Exercise aim =
Reproduce, without alteration, every line of the data; exclude the images.

Stored data
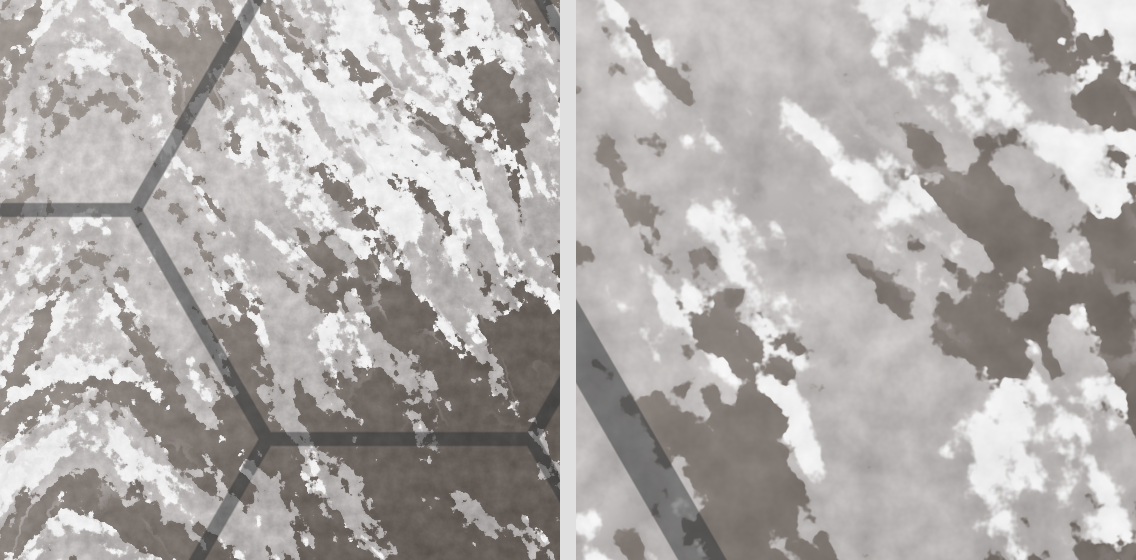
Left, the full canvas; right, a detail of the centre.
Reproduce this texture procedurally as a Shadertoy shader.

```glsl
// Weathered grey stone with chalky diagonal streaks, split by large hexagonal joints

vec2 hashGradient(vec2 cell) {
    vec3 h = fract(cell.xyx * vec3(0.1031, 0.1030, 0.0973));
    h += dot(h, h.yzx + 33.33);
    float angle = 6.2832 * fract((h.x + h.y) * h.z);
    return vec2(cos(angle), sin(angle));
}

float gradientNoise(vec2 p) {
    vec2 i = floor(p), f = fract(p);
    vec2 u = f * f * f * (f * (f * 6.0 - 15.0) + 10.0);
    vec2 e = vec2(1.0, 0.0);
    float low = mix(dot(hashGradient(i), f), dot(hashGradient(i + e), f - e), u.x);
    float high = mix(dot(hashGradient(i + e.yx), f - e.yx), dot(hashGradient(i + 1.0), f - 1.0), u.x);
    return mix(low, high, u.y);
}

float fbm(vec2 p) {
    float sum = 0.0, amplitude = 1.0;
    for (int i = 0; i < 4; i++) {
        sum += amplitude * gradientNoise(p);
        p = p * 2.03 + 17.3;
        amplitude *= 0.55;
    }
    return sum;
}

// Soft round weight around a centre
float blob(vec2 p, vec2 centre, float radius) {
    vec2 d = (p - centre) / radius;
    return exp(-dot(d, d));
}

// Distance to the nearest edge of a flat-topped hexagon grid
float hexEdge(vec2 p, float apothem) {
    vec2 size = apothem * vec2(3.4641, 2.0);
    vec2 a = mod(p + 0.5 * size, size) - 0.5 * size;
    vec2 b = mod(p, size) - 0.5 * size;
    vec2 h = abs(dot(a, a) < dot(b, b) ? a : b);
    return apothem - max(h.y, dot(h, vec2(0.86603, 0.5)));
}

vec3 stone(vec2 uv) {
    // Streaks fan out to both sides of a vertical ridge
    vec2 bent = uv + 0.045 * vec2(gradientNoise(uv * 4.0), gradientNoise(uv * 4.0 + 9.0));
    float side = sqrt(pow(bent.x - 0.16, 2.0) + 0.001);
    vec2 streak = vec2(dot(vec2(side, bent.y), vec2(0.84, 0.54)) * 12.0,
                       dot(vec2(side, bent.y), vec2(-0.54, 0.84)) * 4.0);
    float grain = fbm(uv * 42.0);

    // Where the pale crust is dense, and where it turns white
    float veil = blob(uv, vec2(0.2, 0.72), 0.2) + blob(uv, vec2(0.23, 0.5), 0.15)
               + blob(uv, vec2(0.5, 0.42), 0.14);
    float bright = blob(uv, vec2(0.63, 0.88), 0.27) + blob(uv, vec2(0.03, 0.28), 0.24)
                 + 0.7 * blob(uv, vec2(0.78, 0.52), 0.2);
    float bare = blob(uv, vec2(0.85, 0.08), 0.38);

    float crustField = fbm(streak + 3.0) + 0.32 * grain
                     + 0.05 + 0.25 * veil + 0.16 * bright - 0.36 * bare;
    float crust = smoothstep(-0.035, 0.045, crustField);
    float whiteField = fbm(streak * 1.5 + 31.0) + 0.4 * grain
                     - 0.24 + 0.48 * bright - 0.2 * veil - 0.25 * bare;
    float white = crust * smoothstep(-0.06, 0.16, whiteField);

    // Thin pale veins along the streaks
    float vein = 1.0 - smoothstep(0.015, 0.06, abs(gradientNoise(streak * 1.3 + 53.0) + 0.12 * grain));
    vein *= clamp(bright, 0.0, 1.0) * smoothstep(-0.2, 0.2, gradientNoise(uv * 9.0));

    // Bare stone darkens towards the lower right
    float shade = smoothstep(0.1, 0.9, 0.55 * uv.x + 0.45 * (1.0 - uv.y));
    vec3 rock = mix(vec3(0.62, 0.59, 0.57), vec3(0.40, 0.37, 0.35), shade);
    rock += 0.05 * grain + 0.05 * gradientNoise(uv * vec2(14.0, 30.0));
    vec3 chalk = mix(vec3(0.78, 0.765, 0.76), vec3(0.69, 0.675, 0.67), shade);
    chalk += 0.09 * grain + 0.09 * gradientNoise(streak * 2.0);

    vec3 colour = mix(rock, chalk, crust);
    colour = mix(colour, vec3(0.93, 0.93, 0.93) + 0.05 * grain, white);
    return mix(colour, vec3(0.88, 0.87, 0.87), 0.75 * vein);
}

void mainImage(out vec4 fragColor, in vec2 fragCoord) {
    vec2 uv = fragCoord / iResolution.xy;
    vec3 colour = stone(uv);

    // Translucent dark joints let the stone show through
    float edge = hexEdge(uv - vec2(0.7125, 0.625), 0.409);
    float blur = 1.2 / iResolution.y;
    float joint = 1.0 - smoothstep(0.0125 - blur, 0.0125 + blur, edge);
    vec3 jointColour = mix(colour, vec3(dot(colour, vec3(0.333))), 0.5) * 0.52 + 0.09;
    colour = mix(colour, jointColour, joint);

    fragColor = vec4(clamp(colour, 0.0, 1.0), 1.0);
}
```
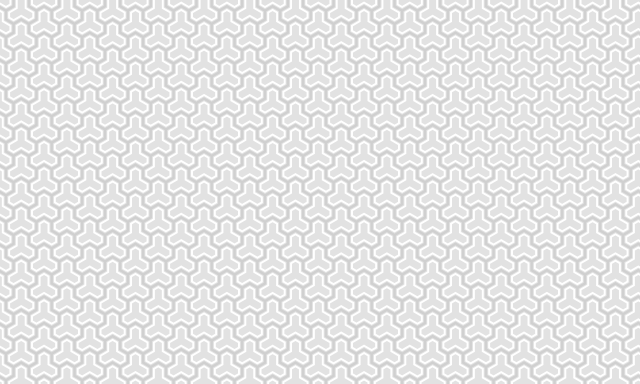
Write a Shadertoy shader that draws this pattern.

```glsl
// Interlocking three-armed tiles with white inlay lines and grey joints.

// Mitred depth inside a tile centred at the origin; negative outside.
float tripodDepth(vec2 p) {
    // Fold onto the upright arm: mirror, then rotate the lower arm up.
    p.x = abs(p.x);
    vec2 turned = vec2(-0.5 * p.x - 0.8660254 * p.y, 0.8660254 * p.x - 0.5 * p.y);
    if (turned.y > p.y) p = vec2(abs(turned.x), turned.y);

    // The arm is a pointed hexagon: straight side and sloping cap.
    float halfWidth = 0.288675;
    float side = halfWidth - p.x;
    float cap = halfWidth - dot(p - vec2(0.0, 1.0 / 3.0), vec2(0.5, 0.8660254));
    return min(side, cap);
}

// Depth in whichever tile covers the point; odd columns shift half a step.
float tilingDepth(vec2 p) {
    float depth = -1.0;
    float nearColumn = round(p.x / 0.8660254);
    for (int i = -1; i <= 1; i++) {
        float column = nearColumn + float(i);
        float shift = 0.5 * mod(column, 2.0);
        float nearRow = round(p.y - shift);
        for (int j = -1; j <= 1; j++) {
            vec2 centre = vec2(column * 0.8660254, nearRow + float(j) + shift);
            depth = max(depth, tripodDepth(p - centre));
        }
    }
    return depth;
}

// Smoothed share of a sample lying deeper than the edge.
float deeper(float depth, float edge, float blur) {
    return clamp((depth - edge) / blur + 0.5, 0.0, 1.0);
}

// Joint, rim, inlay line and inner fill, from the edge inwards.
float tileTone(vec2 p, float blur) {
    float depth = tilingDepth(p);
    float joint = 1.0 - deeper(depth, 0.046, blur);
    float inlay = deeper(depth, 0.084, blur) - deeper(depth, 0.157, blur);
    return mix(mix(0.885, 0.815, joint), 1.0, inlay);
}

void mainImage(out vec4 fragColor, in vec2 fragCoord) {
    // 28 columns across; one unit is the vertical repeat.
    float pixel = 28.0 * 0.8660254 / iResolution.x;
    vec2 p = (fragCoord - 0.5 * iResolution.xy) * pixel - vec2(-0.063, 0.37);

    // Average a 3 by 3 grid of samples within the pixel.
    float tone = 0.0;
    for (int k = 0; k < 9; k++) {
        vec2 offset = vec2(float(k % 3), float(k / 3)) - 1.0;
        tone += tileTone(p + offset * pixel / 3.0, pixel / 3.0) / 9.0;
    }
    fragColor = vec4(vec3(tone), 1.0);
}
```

Solution to this exercise =
Left, the full canvas; right, a detail of the centre.
Reproduce this texture procedurally as a Shadertoy shader.

```glsl
// Weathered grey stone with chalky diagonal streaks, split by large hexagonal joints

vec2 hashGradient(vec2 cell) {
    vec3 h = fract(cell.xyx * vec3(0.1031, 0.1030, 0.0973));
    h += dot(h, h.yzx + 33.33);
    float angle = 6.2832 * fract((h.x + h.y) * h.z);
    return vec2(cos(angle), sin(angle));
}

float gradientNoise(vec2 p) {
    vec2 i = floor(p), f = fract(p);
    vec2 u = f * f * f * (f * (f * 6.0 - 15.0) + 10.0);
    vec2 e = vec2(1.0, 0.0);
    float low = mix(dot(hashGradient(i), f), dot(hashGradient(i + e), f - e), u.x);
    float high = mix(dot(hashGradient(i + e.yx), f - e.yx), dot(hashGradient(i + 1.0), f - 1.0), u.x);
    return mix(low, high, u.y);
}

float fbm(vec2 p) {
    float sum = 0.0, amplitude = 1.0;
    for (int i = 0; i < 4; i++) {
        sum += amplitude * gradientNoise(p);
        p = p * 2.03 + 17.3;
        amplitude *= 0.55;
    }
    return sum;
}

// Soft round weight around a centre
float blob(vec2 p, vec2 centre, float radius) {
    vec2 d = (p - centre) / radius;
    return exp(-dot(d, d));
}

// Distance to the nearest edge of a flat-topped hexagon grid
float hexEdge(vec2 p, float apothem) {
    vec2 size = apothem * vec2(3.4641, 2.0);
    vec2 a = mod(p + 0.5 * size, size) - 0.5 * size;
    vec2 b = mod(p, size) - 0.5 * size;
    vec2 h = abs(dot(a, a) < dot(b, b) ? a : b);
    return apothem - max(h.y, dot(h, vec2(0.86603, 0.5)));
}

vec3 stone(vec2 uv) {
    // Streaks fan out to both sides of a vertical ridge
    vec2 bent = uv + 0.045 * vec2(gradientNoise(uv * 4.0), gradientNoise(uv * 4.0 + 9.0));
    float side = sqrt(pow(bent.x - 0.16, 2.0) + 0.001);
    vec2 streak = vec2(dot(vec2(side, bent.y), vec2(0.84, 0.54)) * 12.0,
                       dot(vec2(side, bent.y), vec2(-0.54, 0.84)) * 4.0);
    float grain = fbm(uv * 42.0);

    // Where the pale crust is dense, and where it turns white
    float veil = blob(uv, vec2(0.2, 0.72), 0.2) + blob(uv, vec2(0.23, 0.5), 0.15)
               + blob(uv, vec2(0.5, 0.42), 0.14);
    float bright = blob(uv, vec2(0.63, 0.88), 0.27) + blob(uv, vec2(0.03, 0.28), 0.24)
                 + 0.7 * blob(uv, vec2(0.78, 0.52), 0.2);
    float bare = blob(uv, vec2(0.85, 0.08), 0.38);

    float crustField = fbm(streak + 3.0) + 0.32 * grain
                     + 0.05 + 0.25 * veil + 0.16 * bright - 0.36 * bare;
    float crust = smoothstep(-0.035, 0.045, crustField);
    float whiteField = fbm(streak * 1.5 + 31.0) + 0.4 * grain
                     - 0.24 + 0.48 * bright - 0.2 * veil - 0.25 * bare;
    float white = crust * smoothstep(-0.06, 0.16, whiteField);

    // Thin pale veins along the streaks
    float vein = 1.0 - smoothstep(0.015, 0.06, abs(gradientNoise(streak * 1.3 + 53.0) + 0.12 * grain));
    vein *= clamp(bright, 0.0, 1.0) * smoothstep(-0.2, 0.2, gradientNoise(uv * 9.0));

    // Bare stone darkens towards the lower right
    float shade = smoothstep(0.1, 0.9, 0.55 * uv.x + 0.45 * (1.0 - uv.y));
    vec3 rock = mix(vec3(0.62, 0.59, 0.57), vec3(0.40, 0.37, 0.35), shade);
    rock += 0.05 * grain + 0.05 * gradientNoise(uv * vec2(14.0, 30.0));
    vec3 chalk = mix(vec3(0.78, 0.765, 0.76), vec3(0.69, 0.675, 0.67), shade);
    chalk += 0.09 * grain + 0.09 * gradientNoise(streak * 2.0);

    vec3 colour = mix(rock, chalk, crust);
    colour = mix(colour, vec3(0.93, 0.93, 0.93) + 0.05 * grain, white);
    return mix(colour, vec3(0.88, 0.87, 0.87), 0.75 * vein);
}

void mainImage(out vec4 fragColor, in vec2 fragCoord) {
    vec2 uv = fragCoord / iResolution.xy;
    vec3 colour = stone(uv);

    // Translucent dark joints let the stone show through
    float edge = hexEdge(uv - vec2(0.7125, 0.625), 0.409);
    float blur = 1.2 / iResolution.y;
    float joint = 1.0 - smoothstep(0.0125 - blur, 0.0125 + blur, edge);
    vec3 jointColour = mix(colour, vec3(dot(colour, vec3(0.333))), 0.5) * 0.52 + 0.09;
    colour = mix(colour, jointColour, joint);

    fragColor = vec4(clamp(colour, 0.0, 1.0), 1.0);
}
```
Write a Shadertoy shader that draws this pattern.

```glsl
// Interlocking three-armed tiles with white inlay lines and grey joints.

// Mitred depth inside a tile centred at the origin; negative outside.
float tripodDepth(vec2 p) {
    // Fold onto the upright arm: mirror, then rotate the lower arm up.
    p.x = abs(p.x);
    vec2 turned = vec2(-0.5 * p.x - 0.8660254 * p.y, 0.8660254 * p.x - 0.5 * p.y);
    if (turned.y > p.y) p = vec2(abs(turned.x), turned.y);

    // The arm is a pointed hexagon: straight side and sloping cap.
    float halfWidth = 0.288675;
    float side = halfWidth - p.x;
    float cap = halfWidth - dot(p - vec2(0.0, 1.0 / 3.0), vec2(0.5, 0.8660254));
    return min(side, cap);
}

// Depth in whichever tile covers the point; odd columns shift half a step.
float tilingDepth(vec2 p) {
    float depth = -1.0;
    float nearColumn = round(p.x / 0.8660254);
    for (int i = -1; i <= 1; i++) {
        float column = nearColumn + float(i);
        float shift = 0.5 * mod(column, 2.0);
        float nearRow = round(p.y - shift);
        for (int j = -1; j <= 1; j++) {
            vec2 centre = vec2(column * 0.8660254, nearRow + float(j) + shift);
            depth = max(depth, tripodDepth(p - centre));
        }
    }
    return depth;
}

// Smoothed share of a sample lying deeper than the edge.
float deeper(float depth, float edge, float blur) {
    return clamp((depth - edge) / blur + 0.5, 0.0, 1.0);
}

// Joint, rim, inlay line and inner fill, from the edge inwards.
float tileTone(vec2 p, float blur) {
    float depth = tilingDepth(p);
    float joint = 1.0 - deeper(depth, 0.046, blur);
    float inlay = deeper(depth, 0.084, blur) - deeper(depth, 0.157, blur);
    return mix(mix(0.885, 0.815, joint), 1.0, inlay);
}

void mainImage(out vec4 fragColor, in vec2 fragCoord) {
    // 28 columns across; one unit is the vertical repeat.
    float pixel = 28.0 * 0.8660254 / iResolution.x;
    vec2 p = (fragCoord - 0.5 * iResolution.xy) * pixel - vec2(-0.063, 0.37);

    // Average a 3 by 3 grid of samples within the pixel.
    float tone = 0.0;
    for (int k = 0; k < 9; k++) {
        vec2 offset = vec2(float(k % 3), float(k / 3)) - 1.0;
        tone += tileTone(p + offset * pixel / 3.0, pixel / 3.0) / 9.0;
    }
    fragColor = vec4(vec3(tone), 1.0);
}
```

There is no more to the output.